But anyway, if you compare the rawness of Sybil’s essay and Drucker’s You Will Never Be A Woman…with the polish of Southern For Pussy, I think you get a pretty good example of how speaking to trans people as a group changes a work, from speaking to cis outsiders. I don’t think the polish is just that Drucker has gotten more successful and perhaps had better access to resources in 2015 as opposed to 2008. I think that Southern For Pussy shows that you can make a great film with trans subjects for a cis audience. But the result will not be the same as if you make it for trans audiences. I contend that we generally polish ourselves more if we think we’ll be talking to a cis audience. The same holds true for many minority groups, and much of the work that we hold up as transformatory is work intended for an in-group audience. Toni Morrison explicitly writes for black women. It’s incumbent upon me as a white person to keep up.

So then, what are the essays/nonfiction by trans writers that explore these ethical questions in an interesting way? You and I are both kind of obsessed, I think, with finding new trans writers we admire. Who's inspiring you now?
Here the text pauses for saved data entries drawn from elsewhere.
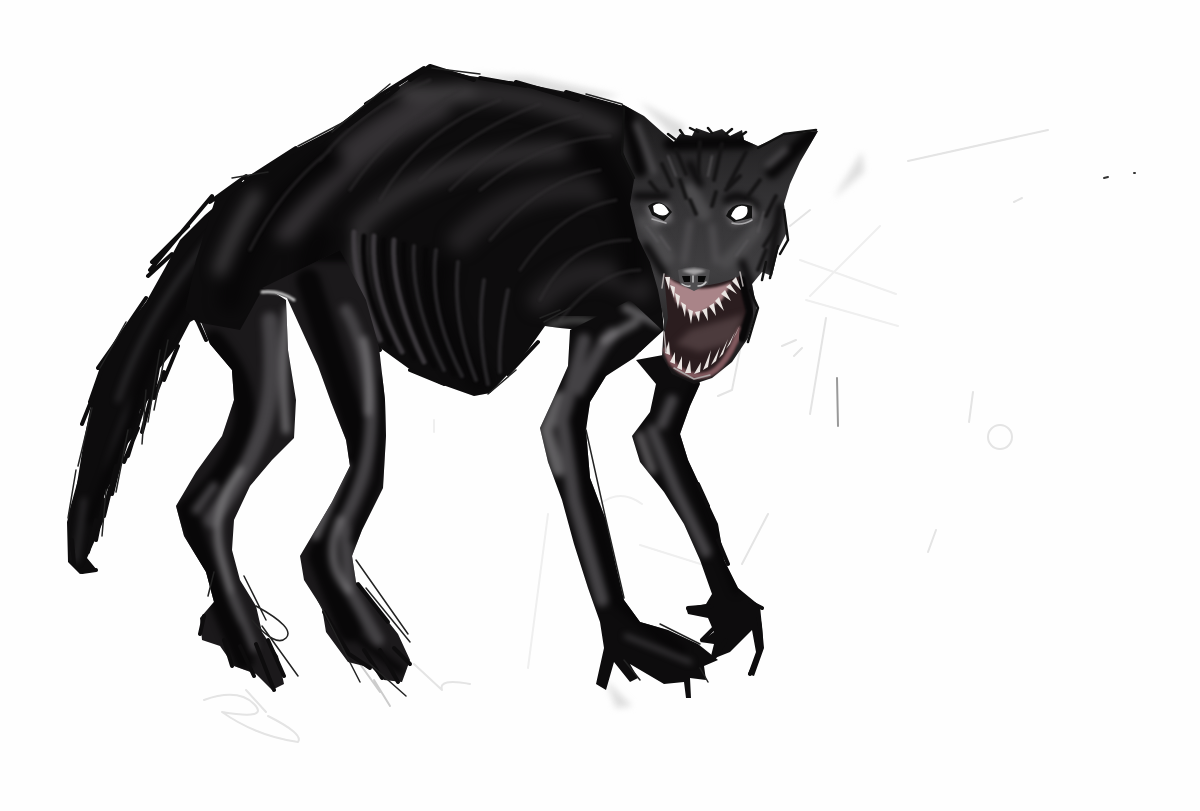
<!DOCTYPE html>
<html lang="en">
<head>
<meta charset="utf-8">
<title>Gaunt black wolf</title>
<style>
:root{--paper:#fefefe;--ink:#0d0c0d;--coat:#1b191b;--ash:#444245;--mist:#858386;--gum:#80585d;--tongue:#a98488;--maw:#2b1d1f;--bone:#e9e4e1;--pencil:#efefef}
html,body{margin:0;background:var(--paper);overflow:hidden}
svg{display:block;width:1200px;height:811px}
filter{color-interpolation-filters:sRGB}
.ink{fill:var(--ink)}
.coat{fill:var(--coat)}
.line{fill:none;stroke-linecap:round;stroke-linejoin:round}
.fur{stroke:var(--ink);stroke-width:4}
.fine{stroke:#222;stroke-width:1.5}
.ash{stroke:var(--ash)}
.mist{stroke:var(--mist)}
.dark{stroke:#080708}
.sketch{stroke:var(--pencil);stroke-width:2}
.teeth{fill:var(--bone)}
</style>
</head>
<body>
<svg viewBox="0 0 1200 811" role="img" aria-label="Painted sketch of a gaunt black wolf with white eyes and an open, toothy mouth">
<defs>
<filter id="soft" x="-30%" y="-30%" width="160%" height="160%"><feGaussianBlur stdDeviation="7"/></filter>
<filter id="brush" x="-30%" y="-30%" width="160%" height="160%"><feGaussianBlur stdDeviation="3"/></filter>
<filter id="touch" x="-30%" y="-30%" width="160%" height="160%"><feGaussianBlur stdDeviation="1.2"/></filter>
<linearGradient id="faceTone" x1="0" y1="0" x2="0" y2="1"><stop offset="0" stop-color="#1a191a"/><stop offset=".35" stop-color="#343335"/><stop offset=".6" stop-color="#403f41"/><stop offset="1" stop-color="#141213"/></linearGradient>
<path id="torso" d="M430 66L470 76 522 83 575 94 624 106 650 180 664 330 640 352 600 332 560 328 545 326 528 350 508 374 490 393 474 396 440 384 408 368 379 347 358 318 340 296 290 292 262 290 240 330 196 322 185 310 196 260 215 200 250 180 290 152 328 133 366 104 400 86Z"/>
<path id="tail" d="M262 172L225 198 205 215 180 240 165 268 146 302 124 330 104 360 92 400 84 440 76 490 67 522 68 562 80 574 97 570 87 558 103 522 104 496 117 470 122 450 136 434 140 410 156 390 160 368 178 345 190 322 230 300Z"/>
<path id="hindNear" d="M262 288L287 298 318 366 331 402 346 440 350 466 332 502 300 556 304 580 322 608 326 632 348 662 372 668 384 680 402 682 410 660 398 634 376 606 356 582 352 556 362 530 383 488 386 436 385 400 379 347 366 300 340 250Z"/>
<path id="hindFar" d="M196 310L210 344 232 370 234 400 222 436 196 472 176 506 184 536 206 572 214 602 200 618 202 640 220 646 234 666 256 674 272 690 284 684 278 656 262 632 256 606 240 580 232 550 234 520 250 486 272 460 294 438 296 400 288 350 286 300 240 270Z"/>
<path id="foreNear" d="M570 330L568 366 552 402 540 428 548 462 562 500 574 544 588 588 600 622 604 648 596 684 606 690 614 662 630 682 638 678 630 664 664 684 684 682 686 698 691 698 690 678 706 680 704 666 718 660 698 644 668 630 640 622 624 600 616 566 606 520 590 478 586 430 590 402 606 376 634 358 662 330 630 300Z"/>
<path id="foreFar" d="M636 360L656 384 650 412 632 436 640 462 664 492 684 524 700 560 712 594 706 604 686 608 688 614 708 618 714 632 700 642 714 644 710 660 730 652 752 630 756 652 748 674 754 676 764 648 760 606 738 588 724 560 718 524 702 490 688 460 680 434 690 406 700 384 690 350Z"/>
<path id="headShape" d="M622 104L644 116 662 132 674 142 680 134 692 136 696 128 710 133 722 129 730 136 742 130 744 140 758 146 786 134 818 131 800 162 790 184 784 204 787 232 778 250 772 276 762 272 752 284 757 310 748 338 732 362 712 378 694 384 672 374 662 356 664 322 658 290 650 262 638 238 630 204 634 180 623 152Z"/>
<clipPath id="inTorso"><use href="#torso"/></clipPath>
<clipPath id="inTail"><use href="#tail"/></clipPath>
<clipPath id="inHindNear"><use href="#hindNear"/></clipPath>
<clipPath id="inHindFar"><use href="#hindFar"/></clipPath>
<clipPath id="inForeNear"><use href="#foreNear"/></clipPath>
<clipPath id="inForeFar"><use href="#foreFar"/></clipPath>
<clipPath id="inHead"><use href="#headShape"/></clipPath>
</defs>

<g id="construction-lines" class="line sketch">
<path d="M908 161L1048 130M1014 202l8-4M826 318l-16 96M936 530l-8 22M973 392l-4 30M768 514L742 564M740 350l-8 40-14 6M790 226l20-16M782 346l14-6M794 356l8-8" stroke="#e4e4e4"/>
<path d="M800 260l96 34M806 300l92 26M880 226l-70 70M640 545l70 22M548 514L528 668M434 420v12M600 504q20-16 42 0"/>
<circle cx="1000" cy="437" r="12" stroke="#e4e4e4"/>
<path d="M204 700q34-12 50 4t-32 8q34 24 76 30 6-8-30-26M246 690l20 22M414 664l28 26q-4-12 28-6" stroke="#e4e4e4"/>
<path d="M360 664l20 28M374 680l16 26" stroke="#ccc"/>
<path d="M837 378l1 48" stroke="#999"/>
<path d="M1104 178l4-1M1134 173h1" stroke="#333"/>
</g>
<g filter="url(#brush)" fill="#dedede"><path d="M470 74l60 2 90 20-40 4ZM640 102l46 24-10 14ZM606 680l26 26-16 2ZM862 152l2 20-30 26Z"/></g>

<g id="far-hind-leg">
<use href="#hindFar" class="coat"/>
<g clip-path="url(#inHindFar)" class="line" filter="url(#brush)">
<path class="ash" stroke-width="16" d="M270 320Q276 390 262 430T212 520"/>
<path class="mist" stroke-width="8" d="M288 310Q280 360 286 430M240 470Q208 510 222 560T240 620" opacity=".7"/>
<path class="dark" stroke-width="20" d="M214 340Q256 390 240 436T186 510L214 590 244 660"/>
<path class="ash" stroke-width="8" d="M234 596L254 648M214 486L196 510"/>
</g>
<path class="line fur" d="M204 616l-4 18M224 640l8 26M240 646l14 30M256 644l18 46M268 640l16 36"/>
<path class="line fine" d="M256 606q40 22 30 32t-34-18M244 576l22 44M262 626l36 50M208 596l6-24"/>
</g>

<g id="tail-group">
<use href="#tail" class="ink"/>
<g clip-path="url(#inTail)" class="line" filter="url(#brush)">
<path class="ash" stroke-width="5" d="M236 210Q150 300 118 400M170 330Q126 400 104 480M84 500L76 560" opacity=".6"/>
<path class="dark" stroke-width="10" d="M246 226Q160 310 130 420L90 520"/>
</g>
<path class="line fur" d="M212 196l-62 74M188 226l-36 36M246 176l-36 26M172 254l-24 22M146 298l-34 50M122 334l-24 34M104 362l-14 40M94 394l-12 30M164 372l-10 26M154 386l-12 46M138 428l-14 34M122 452l-10 42M110 488l-6 24M96 520l-8 32M80 480l-10 36M178 346l-14 34M72 540l2 24M82 572l14-2M146 398l-18 58M130 430l-14 46M116 466l-12 50M104 500l-8 40"/>
<path class="line fine" d="M160 350l-12 72M146 390l-4 54M128 430l-12 62M106 490l-4 46M126 322l-26 46M92 408l-14 58M76 470l-8 48M168 340l-14 70"/>
</g>

<g id="far-foreleg">
<use href="#foreFar" class="ink"/>
<g clip-path="url(#inForeFar)" class="line" filter="url(#brush)">
<path class="mist" stroke-width="9" d="M640 436L652 470" opacity=".6"/>
<path class="ash" stroke-width="11" d="M652 430L676 490 706 552M672 400L662 424"/>
<path class="dark" stroke-width="9" d="M694 386L676 432 712 530 736 590"/>
</g>
<path class="line fur" d="M712 606l-24 2M714 628l-12 12M726 640l-12 18M758 616q8 30-8 58M750 602l12 6M718 540l10 24M698 484l10 22"/>
</g>

<g id="torso-group">
<use href="#torso" class="ink"/>
<g clip-path="url(#inTorso)" class="line">
<g filter="url(#soft)">
<path stroke="#343134" stroke-width="32" d="M436 104Q350 140 286 226"/>
<path stroke="#2d2b2d" stroke-width="20" d="M440 96Q520 84 610 128M360 226Q420 160 560 150"/>
<path stroke="#232123" stroke-width="24" d="M460 240Q520 180 600 190M540 300Q590 250 640 290"/>
<path stroke="#434143" stroke-width="12" d="M402 92L470 92M256 196Q234 230 220 270M360 240Q354 280 372 336"/>
<path class="dark" stroke-width="26" d="M330 160Q250 220 230 300M590 150Q640 220 630 270M440 270Q420 310 480 380M320 240Q300 270 320 300"/>
</g>
<g id="ribs" filter="url(#touch)" stroke="#454246" stroke-width="5">
<path d="M354 232Q352 280 380 340M374 236Q370 290 402 352M394 240Q390 290 424 362" opacity=".8"/>
<path d="M414 246Q410 300 444 370M436 250Q428 310 462 376M458 262Q452 320 476 380M484 280Q476 330 488 384M508 290Q498 340 500 372" opacity=".5" stroke-width="4"/>
<path class="dark" d="M364 236Q360 286 390 344M384 240Q380 290 414 358M404 244Q400 296 434 366M426 250Q420 300 454 374"/>
</g>
<g id="coat-strokes" filter="url(#touch)" stroke="#302e30" stroke-width="3" opacity=".6">
<path d="M430 80Q360 110 320 160M460 90Q390 130 350 190M500 100Q420 130 380 200M540 104Q470 130 420 180M580 116Q510 130 450 190M610 136Q540 140 480 190M600 170Q540 180 490 240M616 200Q560 210 520 270M330 150Q280 190 250 250M630 240Q570 240 540 300M640 270Q600 270 560 320"/>
</g>
<path d="M550 326Q580 312 610 330" stroke="#555" stroke-width="5" filter="url(#brush)"/>
</g>
<path class="line fur" d="M410 80l20-14 44 14M424 68l-58 36M398 88l-50 38M366 106l-46 36M332 132l-58 30M296 148l-50 32M274 164l-56 36M480 78l46 8M516 82l62 18M566 92l50 14M240 182l-24 18M196 318l10 22M356 318l24 32M410 370l34 14M508 374l30-32"/>
<path class="line fine" d="M432 68l48 6M390 84l-58 48M344 122l-46 24M586 94l36 10M540 318l20-8M544 322l26-14M232 178l36-6M488 394l28-24"/>
</g>

<g id="near-hind-leg">
<use href="#hindNear" class="coat"/>
<g clip-path="url(#inHindNear)" class="line" filter="url(#brush)">
<path class="dark" stroke-width="24" d="M300 250L350 250M308 280L340 380 362 450 320 556 350 630"/>
<path class="ash" stroke-width="12" d="M346 310Q364 340 370 400T344 520L350 590 378 640"/>
<path class="mist" stroke-width="8" d="M364 340Q372 370 368 412M346 466L316 536M340 520Q322 560 348 590" opacity=".65"/>
<path class="dark" stroke-width="8" d="M384 380L378 480 354 540M360 640L400 670"/>
</g>
<path class="line fur" d="M324 612l24 40M346 652l24 16M364 650l18 28M380 650l18 32M394 648l16 16M358 584l30 38"/>
<path class="line fine" d="M356 560l52 74M366 588l44 54M318 600l42 82M370 664l36 32"/>
<path class="line" filter="url(#touch)" stroke="#ccc" stroke-width="3" d="M262 292Q280 290 294 300"/>
</g>

<g id="near-foreleg">
<use href="#foreNear" class="ink"/>
<g clip-path="url(#inForeNear)" class="line" filter="url(#brush)">
<path class="mist" stroke-width="13" d="M560 398L546 430 558 470" opacity=".7"/>
<path class="ash" stroke-width="13" d="M584 340L562 420 574 500 602 600M612 334Q590 360 582 390"/>
<path class="dark" stroke-width="13" d="M600 376L576 420 592 500 616 600 680 650"/>
<path class="ash" stroke-width="4" d="M626 636L690 662"/>
<path class="mist" stroke-width="9" d="M626 308L660 324M604 340L636 322" opacity=".65"/>
</g>
<path class="line fine" d="M624 660l16 20M700 668l8 14M586 430l20 90 18 78M660 624l40 20"/>
</g>

<g id="head">
<use href="#headShape" fill="url(#faceTone)"/>
<g clip-path="url(#inHead)" class="line">
<g filter="url(#brush)">
<path class="dark" stroke-width="14" d="M626 110L640 170M812 134L772 172M670 144L748 142"/>
<path stroke="#555356" stroke-width="5" d="M636 124L654 172M786 150L768 166M690 222L684 262M712 226L716 262"/>
<path stroke="#4c4b4d" stroke-width="14" d="M644 222Q660 240 668 258M756 230Q740 250 726 262M690 190L704 214"/>
<path class="dark" stroke-width="7" d="M636 196L666 196M726 200Q740 190 756 206M690 164L700 184M780 206L770 270M646 246L664 274M742 262L756 300"/>
</g>
<g filter="url(#touch)" stroke="#151415" stroke-width="4">
<path d="M676 150l10 24M700 142l-2 32M722 144l-8 36M746 152l-18 34M662 164l10 22M680 180l6 18M740 176l-14 14M760 180l-12 16M650 182l8 10M776 196l-10 20M778 224l-14 22M766 250l-8 20M690 200l6 14M716 192l-4 14"/>
<path stroke="#5b595c" stroke-width="1.5" d="M668 156l8 20M712 156l-4 20M764 212l-6 20M748 240l-12 16M646 226l12 16M660 236l10 14"/>
</g>
</g>
<path class="line" stroke="#111" stroke-width="2.5" d="M676 140l-8-6M684 136l-4-6M698 132l-8-4M712 133l-4-5M726 134l6-5M738 138l8-6M758 148l26-14 32-4M784 210l4 30-8 14M778 246l-8 32M766 262l-4 18M624 108l-2 46 12 24M750 290l8 18-10 34"/>

<g id="mouth">
<path fill="var(--maw)" d="M664 274Q694 296 740 276L748 320 732 356 696 380 668 366 663 340 668 318Z"/>
<path fill="var(--tongue)" filter="url(#touch)" d="M666 276Q694 298 732 282L722 300 694 316 676 302Z"/>
<path fill="#4c3b3d" filter="url(#brush)" d="M690 330L744 314 734 342 700 352 676 344Z"/>
<path class="line" stroke="var(--gum)" stroke-width="6" filter="url(#touch)" d="M666 350Q674 374 698 376T740 330"/>
<path class="line dark" stroke-width="8" filter="url(#touch)" d="M742 280L750 312 742 338"/>
<path id="upper-teeth" class="teeth" d="M665 277l5 0-1 13zM670 285l5 2-1 11zM675 293l5 3-2 13zM681 302l5 3-1 12zM688 309l5 2-2 13zM695 312l5-1-1 11zM702 310l5-2 1 13zM709 306l5-3 2 13zM715 301l4-4 5 14zM721 294l4-4 6 11zM726 287l4-3 7 10zM732 281l4-4 5 13z"/>
<path id="lower-teeth" class="teeth" d="M665 353l5 2-1-14zM670 362l5 2 0-12zM677 368l5 2 0-14zM685 373l6 0-1-13zM694 374l6-2 1-10zM703 370l5-3 3-17zM711 365l5-4 4-14zM719 358l4-4 5-15zM726 349l4-5 5-12zM733 339l3-5 4-9z"/>
<path class="line" stroke="#aaa4a4" stroke-width="1.5" d="M664 274l-2 14M740 272l3 14M664 332l2 20M674 368l20 11 16-4"/>
</g>

<g id="nose">
<path fill="#4f4e50" d="M678 270Q694 264 710 270L708 284 694 291 680 284Z"/>
<path fill="#a3a1a3" filter="url(#touch)" d="M682 271Q694 266 706 271L694 275Z"/>
<path fill="#080808" d="M682 276l8 0 0 6-6 0ZM698 276l8 0-2 6-6 0Z"/>
<path class="line" stroke="#c8c8c8" stroke-width="1.5" d="M693 276v6M682 284q4 3 8 2M698 286q5 0 8-4"/>
</g>

<g id="eyes">
<path fill="#7d7b7e" filter="url(#brush)" d="M646 206L668 204 672 221 654 225ZM726 210L752 204 755 218 732 225Z"/>
<path fill="#101010" d="M648 206Q660 196 672 212L664 221 652 215ZM726 216Q732 200 752 206L752 218 734 222Z"/>
<path fill="#fff" d="M653 206Q662 199 669 212Q664 219 654 212ZM731 216Q736 202 747 207Q750 218 736 220Z"/>
<path class="line" stroke="#a9a8aa" stroke-width="1.5" d="M652 219l14 4M732 223q10 3 20-3"/>
</g>
</g>
</svg>
</body>
</html>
To me, stuff like Jeanne Thornton’s Vampire Book Tour is nonfiction—it’s the story of four vampires on book tour, and throughout the whole thing, the essay maintains a conceit that’s made explicit: Vampires find trans women the best metaphor for their experiences and (tacitly vice versa). So the vampires describe their life as vampires on the road through the metaphor of trans women. And suddenly, through this innovative metaphor, the experience that Jeanne had, traveling in a car with four trans women, comes vividly alive. I’ve kind of been collecting in my mind pieces that do stuff like this. There’s a trans guy in Chicago named Oli Rodriguez whose dad was gay, and estranged from him and his family. To get to know his dad, he’s been doing this interdisciplinary project called The Papi Project where he posts ads online or goes to the old cruising grounds where his dad used to go, and then he attempts to hook up with the older men hoping to find guys who hooked up with his dad in order to know his dad, and his dad’s masculinity, in that way. It’s like somehow, to me, so trans. These are the kind of pieces I am attracted to. Sneaky formal play that changes/expands how we think that experiences of trans can be presented, while also carving out new ethics for how we draw conclusions about trans lives.

There are a lot of people doing cool stuff in different formal realms that I’d call essay. I read a lot more work by trans women, because that’s whose work speaks to me. (Original Plumbing has a lit issue with trans dudes if people want to check that out) But for me, I’d want to list the games of Merritt Kopas or Anna Anthropy. Autostraddle actually has become a place for trans women to publish some weird essays with interesting formal conceits, like How To Write About Trans Woman by Gabrielle Bellot or a take-down of a take-down of Candy Magazine by L’lerrét Jazelle Ailith, which starts like a conventional bloggy response to a Salon article and unexpectedly becomes a list of black trans heroes. All of Imogen Binnie’s We See Through You columns in Maximum RocknRoll are great. Oh, and I’d say also The Seam of Skin and Scales by Elena Rose. Basically, because this is a conversation—the trans essay—that is still being carved out, I try to pay attention to the seemingly ephemeral stuff that gets passed around, from person to person, or technically from email account to email account. There’s nothing like a canon, so I just try to see what essays seem to move people in ways that haven’t faded. For instance, trans women I know have been talking about Elena’s essay since she performed it something like 2007. The way that writing gets passed around makes the creation of trans art a communal act. We are still forming our own literature, we are writing in response to one another, in conversation with one another, trying to incorporate every new idea that someone manages to finally figure out how to say and then build upon that idea the new things that are suddenly unlocked for ourselves. It’s exciting.


  1. Thanks so much for sharing your conversation, thoughts, and adorations for other work.

  2. I really should have also mentioned Casey Plett's Walrus essay, which talks about the structures of transition narratives, and which articulated first some of my thinking: